Greek anarchists are taking action to increase the costs to the Greek state of imprisoning and torturing their comrades. According to one Greek English-language source (Unrest hits central Athens: Anarchists strike in Exarchia in solidarity with disgruntled prison inmates, ekathimerini.com, April 26, 2007): “A group of some 80 suspected anarchists went on the rampage through central Athens yesterday and attacked cars, shops and ministers’ offices while chanting slogans in solidarity with protesting prison inmates…”. The protest, triggered by the beating of an anarchist prisoner, and the generally shitful conditions inside Greek jails — “some 460 people are being held in Malandrino, which only has a capacity of 280 inmates” — was successfully crushed by authorities after four days:
Greece prison protest ends
Al Jazeera English News
April 26, 2007
A four-day rooftop protest by inmates at a Greek maximum security prison against the alleged beating of an inmate by guards has ended.
Trouble in Greece’s prison system spread throughout the country after an inmate in Malandrino prison, about 200km northwest of Athens, was allegedly beaten by guards on Monday.
Hundreds of inmates joined mass protests in another 10 prisons that prompted a nationwide crackdown on Tuesday.
Inmates have also demanded that authorities reduce prison overcrowding and reform Greece’s parole system.
On Wednesday, riot police entered Malandrino, cutting off access to the roof.
The authorities asked the inmates, who spent a cold and rainy night on the roof, to return to their cells.
Protests had died down in prisons in Athens, on the Ionian island of Corfu, the Aegean island of Crete, the central towns of Larissa and Trikala, the western city of Patras, the northern city of Salonika and the northeastern town of Komotini by the end of Tuesday.
Three inmates were injured in a police operation in the high security prison of Korydallos in Athens.
Police use of tear gas led to complaints from the local authorities as the prison lies in in a densely populated area of the city.
Four Korydallos prison guards were hospitalised with breathing problems.
Prisoners in Malandrino have also made a series of demands for reduced sentences and longer leave but this was rejected by the Greek justice ministry.
The alleged beating of the inmate, a [stylish] anarchist [named Yiannis Dimitrakis], was followed by a series of incidents in Athens believed to be staged in his support.
On Wednesday, a group of suspected anarchists threw stones and firebombs at the private offices of the Anastassis Papaligouras, the justice minister and George Voulgarakis the culture minister, formerly minister of public order.
Earlier on Thursday, another group threw firebombs at the headquarters of the Athens riot police department near the city centre.
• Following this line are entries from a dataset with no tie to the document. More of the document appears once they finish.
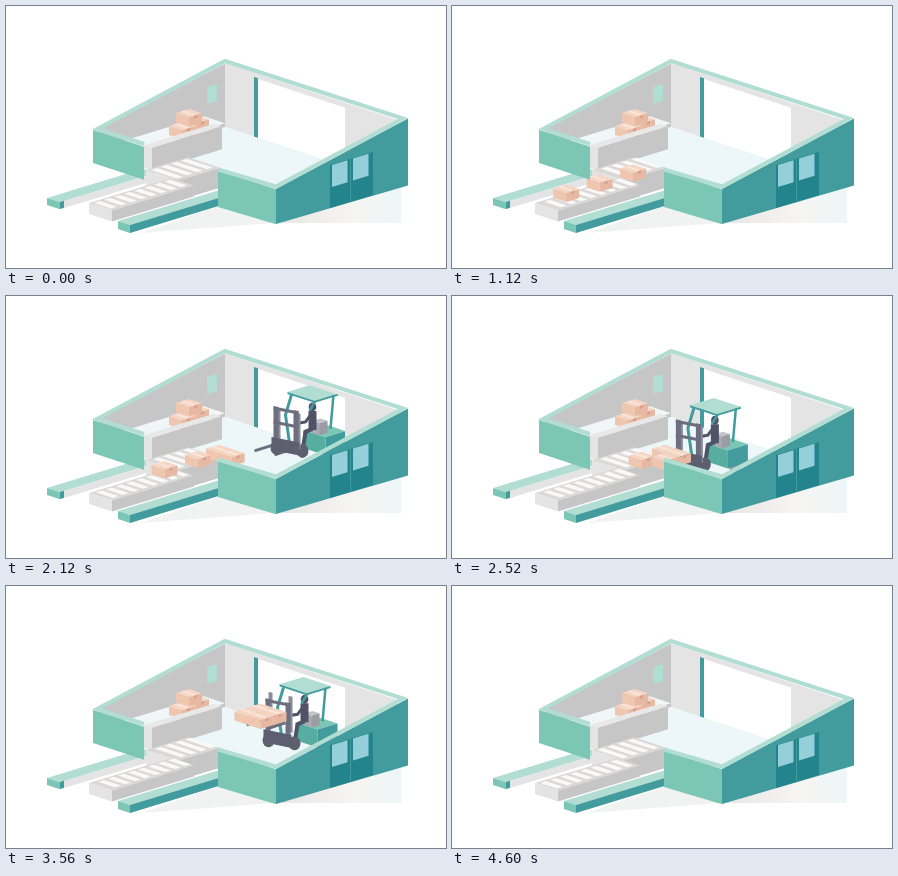
Recreate the animation shown at these times as an HTML page with a canvas. Size 440 by 262 pixels, loop 5.4 s.

```html
<!DOCTYPE html>
<html lang="en">
<head>
<meta charset="utf-8">
<title>Warehouse loop</title>
<style>
html, body { margin: 0; width: 100%; height: 100%; overflow: hidden; background: #fff; }
canvas { display: block; width: 440px; height: 262px; }
</style>
</head>
<body>
<canvas id="stage"></canvas>
<script>
const W = 440, H = 262, LOOP = 5400;
const UP = -0.305, DOWN = 0.33;   // screen slopes of the two floor axes
const SPEED = 280 / 3600;         // belt speed in px per ms
const TRUCK_SPEED = 0.109;
const TEAL = '#7bc6b4', DARK = '#429b9c', RIM = '#b1ddd2', GLASS = '#95cfd9';
const GREY = '#c7c6c7', PALE = '#e5e4e5', FLOOR = '#edf6f8';
const STEEL = '#6d6f7f', IRON = '#5d5f70', SUIT = '#505268';

const canvas = document.getElementById('stage');
const dpr = window.devicePixelRatio || 1;
canvas.width = W * dpr;
canvas.height = H * dpr;
const c = canvas.getContext('2d');

const span = (t, a, b) => Math.min(1, Math.max(0, (t - a) / (b - a)));
const smooth = p => p * p * (3 - 2 * p);

function path(...pts) {
  c.beginPath();
  for (let i = 0; i < pts.length; i += 2) c.lineTo(pts[i], pts[i + 1]);
}
function poly(color, ...pts) {
  path(...pts);
  c.fillStyle = color;
  c.fill();
}
function line(color, width, ...pts) {
  path(...pts);
  c.strokeStyle = color;
  c.lineWidth = width;
  c.stroke();
}
function disc(color, x, y, r) {
  c.beginPath();
  c.ellipse(x, y, r * 0.85, r, 0, 0, 7);
  c.fillStyle = color;
  c.fill();
}
// upright face from its top left corner
function panel(color, x, y, w, slope, h, hEnd = h) {
  const y2 = y + w * slope;
  poly(color, x, y, x + w, y2, x + w, y2 + hEnd, x, y + h);
}
// flat face from its left corner: a px along UP, b px along DOWN
function lid(color, x, y, a, b) {
  const ya = a * UP, yb = b * DOWN;
  poly(color, x, y, x + a, y + ya, x + a + b, y + ya + yb, x + b, y + yb);
}
function prism(x, y, a, b, h, top, left, right) {
  lid(top, x, y, a, b);
  panel(left, x, y, b, DOWN, h);
  panel(right, x + b, y + b * DOWN, a, UP, h);
}

const CRATE = 13;
function crate(x, y) {
  prism(x, y, CRATE, CRATE, 9, '#f5d5c3', '#efc6b0', '#e7b8a2');
  lid('#f9e6da', x + 5, y + 5 * UP, 3, CRATE);
  panel('#d9a08c', x + 18, y + 5 * UP + CRATE * DOWN, 3, UP, 3);
}

function backdrop() {
  const shade = c.createLinearGradient(276, 0, 395, 0);
  shade.addColorStop(0, '#e9e7e6');
  shade.addColorStop(0.6, '#f6f5f2');
  shade.addColorStop(1, FLOOR);
  c.fillStyle = shade;
  c.fillRect(276, 178, 119, 39);
  poly('#f1f3f2', 135, 227, 216, 199, 268, 217);
  panel(GREY, 93, 123, 126, -0.52, 14, 64);
  panel(PALE, 219, 57, 172, DOWN, 64);
  panel('#fff', 252, 73, 87, DOWN, 59);
  panel(DARK, 248, 71, 4, DOWN, 60);
  lid(FLOOR, 140, 145, 79, 140);
  panel(RIM, 201, 81, 10, UP, 17);
}

function platform() {
  lid('#f1f7f8', 117, 135, 81, 21);
  crate(177, 113);
  crate(163, 120);
  crate(170, 107);
  prism(138, 139, 70, 8, 23, '#e9e8e9', PALE, GREY);
}

function belt(x, y, len, wide, h, phase) {
  prism(x, y, len, wide, h, '#dad9d7', PALE, GREY);
  for (let d = 2 + phase; d < len - 4; d += 10) {
    lid('#f9f9f8', x + 3 + d, y + 0.5 + d * UP, 6, wide - 6);
  }
}

function conveyor(t) {
  const phase = span(t, 40, 3640) * 280 % 10;
  prism(41, 192, 96, 13, 7, RIM, TEAL, PALE);
  panel(DARK, 54, 196, 4, UP, 7);
  belt(140, 164, 42, 32, 20, phase);
  belt(83, 197, 82, 23, 11, phase);
  prism(112, 215, 100, 12, 8, RIM, TEAL, DARK);
}

function truck(lift) {
  // body, seat and driver
  disc('#9a9ca8', 283, 170, 7);
  prism(254, 147, 20, 22, 18, TEAL, '#57ad9f', DARK);
  prism(263, 138, 8, 7, 12, '#c3c3c8', '#a9aab0', '#9b9ca4');
  line(SUIT, 8, 263, 128, 263, 147);
  line(SUIT, 4, 263, 146, 256, 149, 254, 162);
  line(SUIT, 3, 262, 131, 256, 139, 250, 140);
  disc(SUIT, 263, 124, 4.5);
  // cab
  line(DARK, 3, 242, 112, 236, 132, 240, 160);
  line(DARK, 2.5, 284, 112, 281, 146);
  line(DARK, 2.5, 266, 118, 260, 128);
  prism(238, 109, 24, 27, 2, RIM, DARK, DARK);
  // mast and forks
  disc(IRON, 253, 168, 7);
  const slide = lift / 2;
  for (const x of [224, 244]) {
    const y = 123 + (x - 224) * 0.2;
    panel('#8a8c9a', x + 3, y + 3 - slide, 4, 0.2, 36);
    panel(STEEL, x, y, 5, 0.2, 42);
    line(STEEL, 3, x, y + 39 - lift, x - 19, y + 45 - lift);
  }
  for (const y of [125, 139]) line(STEEL, 3, 224, y, 249, y + 5);
  panel(IRON, 222, 154, 28, 0.2, 13);
  disc(IRON, 227, 165, 7);
}

function walls() {
  panel(TEAL, 87, 124, 51, DOWN, 33);
  panel(DARK, 270, 183, 132, -0.535, 35, 67);
  panel(TEAL, 212, 164, 58, DOWN, 37, 35);
  line(RIM, 4, 138, 138, 91, 123, 219, 55, 397, 112.5, 270, 180.5, 212, 163.5);
  panel('#23848d', 324, 159, 43, UP, 43);
  for (const x of [326, 347]) panel(GLASS, x, 159 + (x - 326) * UP, 15.5, UP, 22);
  line(DARK, 1, 344.5, 153, 344.5, 195);
}

// steps each crate takes on the floor once the belt has brought it in
const moves = ['ba', 'a', 'b', ''];
const step = { a: [CRATE, CRATE * UP], b: [CRATE, CRATE * DOWN] };
const RUN = 103;

function cargo(k, t) {
  const start = 40 + 430 * k, arrival = start + RUN / SPEED;
  if (t < start) return;
  const d = RUN * span(t, start, arrival);
  let x = 84 + d, y = 188 + d * UP;
  [...moves[k]].forEach((m, i) => {
    const from = arrival + 595 * i;
    const p = span(t, from, from + CRATE / SPEED);
    x += step[m][0] * p;
    y += step[m][1] * p;
  });
  c.globalAlpha = span(t, start, start + 120);
  crate(x, y);
  c.globalAlpha = 1;
}

// draws inside the part of the scene seen through or before the doorway
function inside(x, y, draw) {
  c.save();
  path(0, 0, 252, 0, 252, 72, 339, 101, 339, H, 0, H);
  c.clip();
  c.translate(x, y);
  draw();
  c.restore();
}

function draw(t) {
  c.setTransform(dpr, 0, 0, dpr, 0, 0);
  c.fillStyle = '#fff';
  c.fillRect(0, 0, W, H);

  const back = Math.max(0, t - 3180) * TRUCK_SPEED;
  const shift = back + Math.max(0, 2575 - t) * TRUCK_SPEED;
  const lift = 19 * smooth(span(t, 3180, 3600));
  const busy = t < 4600;

  backdrop();
  if (busy) inside(shift - 6, 2 + shift * UP, () => truck(lift));
  platform();
  conveyor(t);
  if (busy) inside(back, back * UP - lift, () => [1, 3, 0, 2].forEach(k => cargo(k, t)));
  walls();
}

const begin = performance.now();
function tick() {
  draw((performance.now() - begin) % LOOP);
  requestAnimationFrame(tick);
}
tick();
</script>
</body>
</html>
```
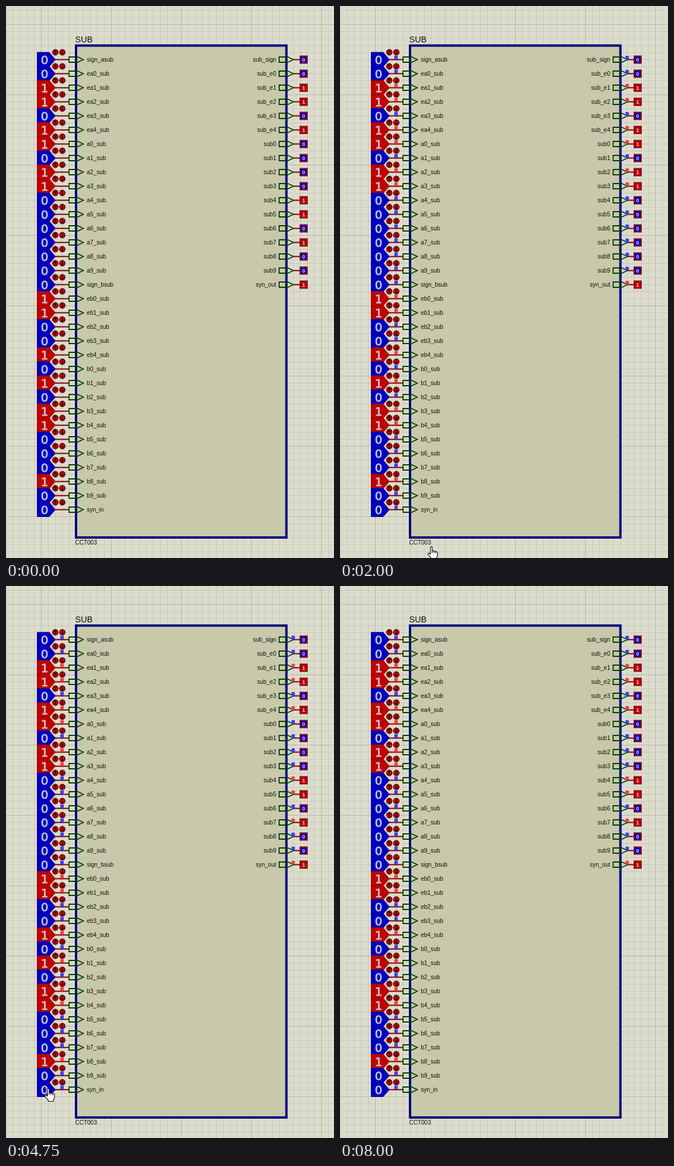
Write an HTML page that moves like this. It is 562 px wide and 942 px high and loops after 9000 ms.

```html
<!DOCTYPE html>
<html lang="en">
<head>
<meta charset="utf-8">
<title>Subtractor simulation</title>
<style>
  html, body { margin: 0; width: 100%; height: 100%; overflow: hidden; background: #dcdccc; }
  svg { display: block; width: 562px; height: 942px; }
  text { font-family: "Liberation Sans", Arial, sans-serif; font-size: 10px; fill: #101010; }
  .title { font-size: 14.5px; }
  .end { text-anchor: end; }
  .pin { fill: none; stroke: #004000; stroke-width: 1.8; }
  .wire { stroke: #800000; stroke-width: 2; }
  .digit { font: 20px "DejaVu Sans", sans-serif; text-anchor: middle; fill: #c8c8d0; stroke: #c8c8d0; stroke-width: .8; }
  .small { font: bold 9px "Liberation Sans", Arial, sans-serif; text-anchor: middle; fill: #d8d8e8; }
  .knob { fill: #b80808; stroke: #500000; stroke-width: 1.2; }
  .arrow { fill: none; stroke: #480000; stroke-width: 1.4; }
</style>
</head>
<body>
<svg id="stage" viewBox="0 0 562 942">
  <defs>
    <pattern id="minor" x="60" y="31" width="12" height="12" patternUnits="userSpaceOnUse">
      <path d="M.5 0V12M0 .5H12" stroke="#c9c9ba"/>
    </pattern>
    <pattern id="major" x="60" y="31" width="120" height="120" patternUnits="userSpaceOnUse">
      <path d="M.5 0V120M0 .5H120" stroke="#b6b6a8"/>
    </pattern>
  </defs>
  <rect width="562" height="942" fill="#dcdccc"/>
  <rect width="562" height="942" fill="url(#minor)"/>
  <rect width="562" height="942" fill="url(#major)"/>
  <rect x="120" y="67.5" width="360.5" height="839.5" fill="#c8c8aa" stroke="#000080" stroke-width="4"/>
  <text class="title" x="118.5" y="62">SUB</text>
  <text x="118.5" y="919">CCT003</text>
</svg>
<script>
const LOOP = 9000, TOP = 91.5, PITCH = 24;
const stage = document.getElementById('stage');
const bus = (name, n, tail = '') => Array.from({ length: n }, (_, i) => name + i + tail);

const inputs = ['sign_asub', ...bus('ea', 5, '_sub'), ...bus('a', 10, '_sub'),
  'sign_bsub', ...bus('eb', 5, '_sub'), ...bus('b', 10, '_sub'), 'syn_in'];
const outputs = ['sub_sign', ...bus('sub_e', 5), ...bus('sub', 10), 'syn_out'];

// [start time, bits]
const inputSteps = [
  [0, '001101' + '1011000000' + '011001' + '0101100010' + '0'],
  [3500, '001101' + '1011000000' + '011001' + '0101100010' + '1'],
  [4250, '001101' + '1011000000' + '011001' + '0101100010' + '0']
];
const outputSteps = [
  [0, '001101' + '0000110100' + '1'],
  [1500, '001101' + '1011000000' + '1'],
  [3500, '001101' + '1011000000' + '0'],
  [4750, '001101' + '0000110100' + '1']
];
const runSteps = [[0, false], [1500, true]];
// [start time, left and top of the hand]
const handSteps = [
  [0, null], [1500, [152, 926]], [1750, [150, 922]], [2250, [132, 900]],
  [2500, [106, 889]], [2750, [90, 882]], [3000, [71, 868]], [3250, [66, 857]],
  [5750, [74, 861]], [6500, [84, 869]], [6750, [78, 869]], [7000, [74.5, 861.5]],
  [7750, [73, 867]], [8000, null]
];

function add(tag, attrs, text) {
  const el = document.createElementNS('http://www.w3.org/2000/svg', tag);
  for (const key in attrs) el.setAttribute(key, attrs[key]);
  if (text !== undefined) el.textContent = text;
  return stage.appendChild(el);
}
const path = (cls, d) => add('path', { class: cls, d });
const fillOf = bit => bit === '1' ? '#c00000' : '#0000c0';

function marker(x, y) {
  const el = add('rect', { x: x - 3, y: y - 9.5, width: 6, height: 6 });
  return {
    set(bit, on) {
      el.setAttribute('fill', bit === '1' ? '#ff4040' : '#4040ff');
      el.setAttribute('visibility', on ? 'visible' : 'hidden');
    }
  };
}

function makeInput(name, i) {
  const y = TOP + i * PITCH;
  path('wire', `M84 ${y}H108`);
  path('pin', `M108 ${y - 4.5}h11.5v9h-11.5zM121 ${y - 5.5}l11.5 5.5l-11.5 5.5`);
  add('text', { x: 138.5, y: y + 3.5 }, name);
  const body = path('', `M53.5 ${y - 12.5}H74L84.5 ${y}L74 ${y + 12}H53.5z`);
  const digit = add('text', { class: 'digit', x: 66, y: y + 7.5 });
  for (const [x, dir] of [[84, -1], [96, 1]]) {
    add('circle', { class: 'knob', cx: x + .5, cy: y - 12.5, r: 4.8 });
    path('arrow', `M${x + .5} ${y - 15.5}v6m-2 ${dir < 0 ? -4 : -2}l2 ${2 * dir}l2 ${-2 * dir}`);
  }
  const mark = marker(96, y + 3);
  return (bit, on) => {
    body.setAttribute('fill', fillOf(bit));
    body.setAttribute('stroke', bit === '1' ? '#980000' : '#000098');
    digit.textContent = bit;
    mark.set(bit, on);
  };
}

function makeOutput(name, i) {
  const y = TOP + i * PITCH;
  path('wire', `M493 ${y}H504`);
  path('pin', `M468 ${y - 4.5}h11.5v9h-11.5zM481 ${y - 5.5}l11.5 5.5l-11.5 5.5`);
  add('text', { class: 'end', x: 463, y: y + 3.5 }, name);
  const box = add('rect', { x: 504, y: y - 6, width: 12, height: 12, stroke: '#900010', 'stroke-width': 2 });
  const digit = add('text', { class: 'small', x: 510, y: y + 3.3 });
  const mark = marker(492, y + 3);
  return (bit, on) => {
    box.setAttribute('fill', fillOf(bit));
    digit.textContent = bit;
    mark.set(bit, on);
  };
}

const setInput = inputs.map(makeInput);
const setOutput = outputs.map(makeOutput);
const hand = add('path', {
  d: 'M5 2Q5 .5 6.5 .5Q8 .5 8 2V8Q9.5 7 10.8 8.3Q12.5 7.6 13.8 9Q16 8.6 17 10.5V15Q16.5 18 15 20V22.5H6.5V20.5Q3 17 .8 13.5Q.5 11.5 2.5 11.5L5 13.5zM8 8v3.5M11 8.5v3M14 9.5v2.5',
  fill: '#fff', stroke: '#000', 'stroke-width': 1.1, 'stroke-linejoin': 'round'
});

const at = (steps, t) => steps.findLast(step => step[0] <= t)[1];
let shown = '';

function draw(now) {
  const t = now % LOOP;
  const ins = at(inputSteps, t), outs = at(outputSteps, t), on = at(runSteps, t);
  const state = ins + outs + on;
  if (state !== shown) {
    shown = state;
    setInput.forEach((set, i) => set(ins[i], on));
    setOutput.forEach((set, i) => set(outs[i], on));
  }
  const pos = at(handSteps, t);
  hand.setAttribute('visibility', pos ? 'visible' : 'hidden');
  if (pos) hand.setAttribute('transform', `translate(${pos})`);
}

const start = performance.now();
function tick() {
  draw(performance.now() - start);
  requestAnimationFrame(tick);
}
tick();
</script>
</body>
</html>
```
- See also : Prisoners hit the roof to protest conditions, ekathimerini.com, April 24, 2007; Prisoners revolt around Greece, Athens Indymedia (English) for chronology and deets. Yiannis is allegedly a member of an anarchist group called ‘Thieves in Black’ what robs banks: ‘Police hunt for armed gang’s den: Group had anarchist links’, ekathimerini.com, January 18, 2006. And finally, read Yiannis’ thoughts on prison conditions inside Greece… I think there’s probably something in that for all of us.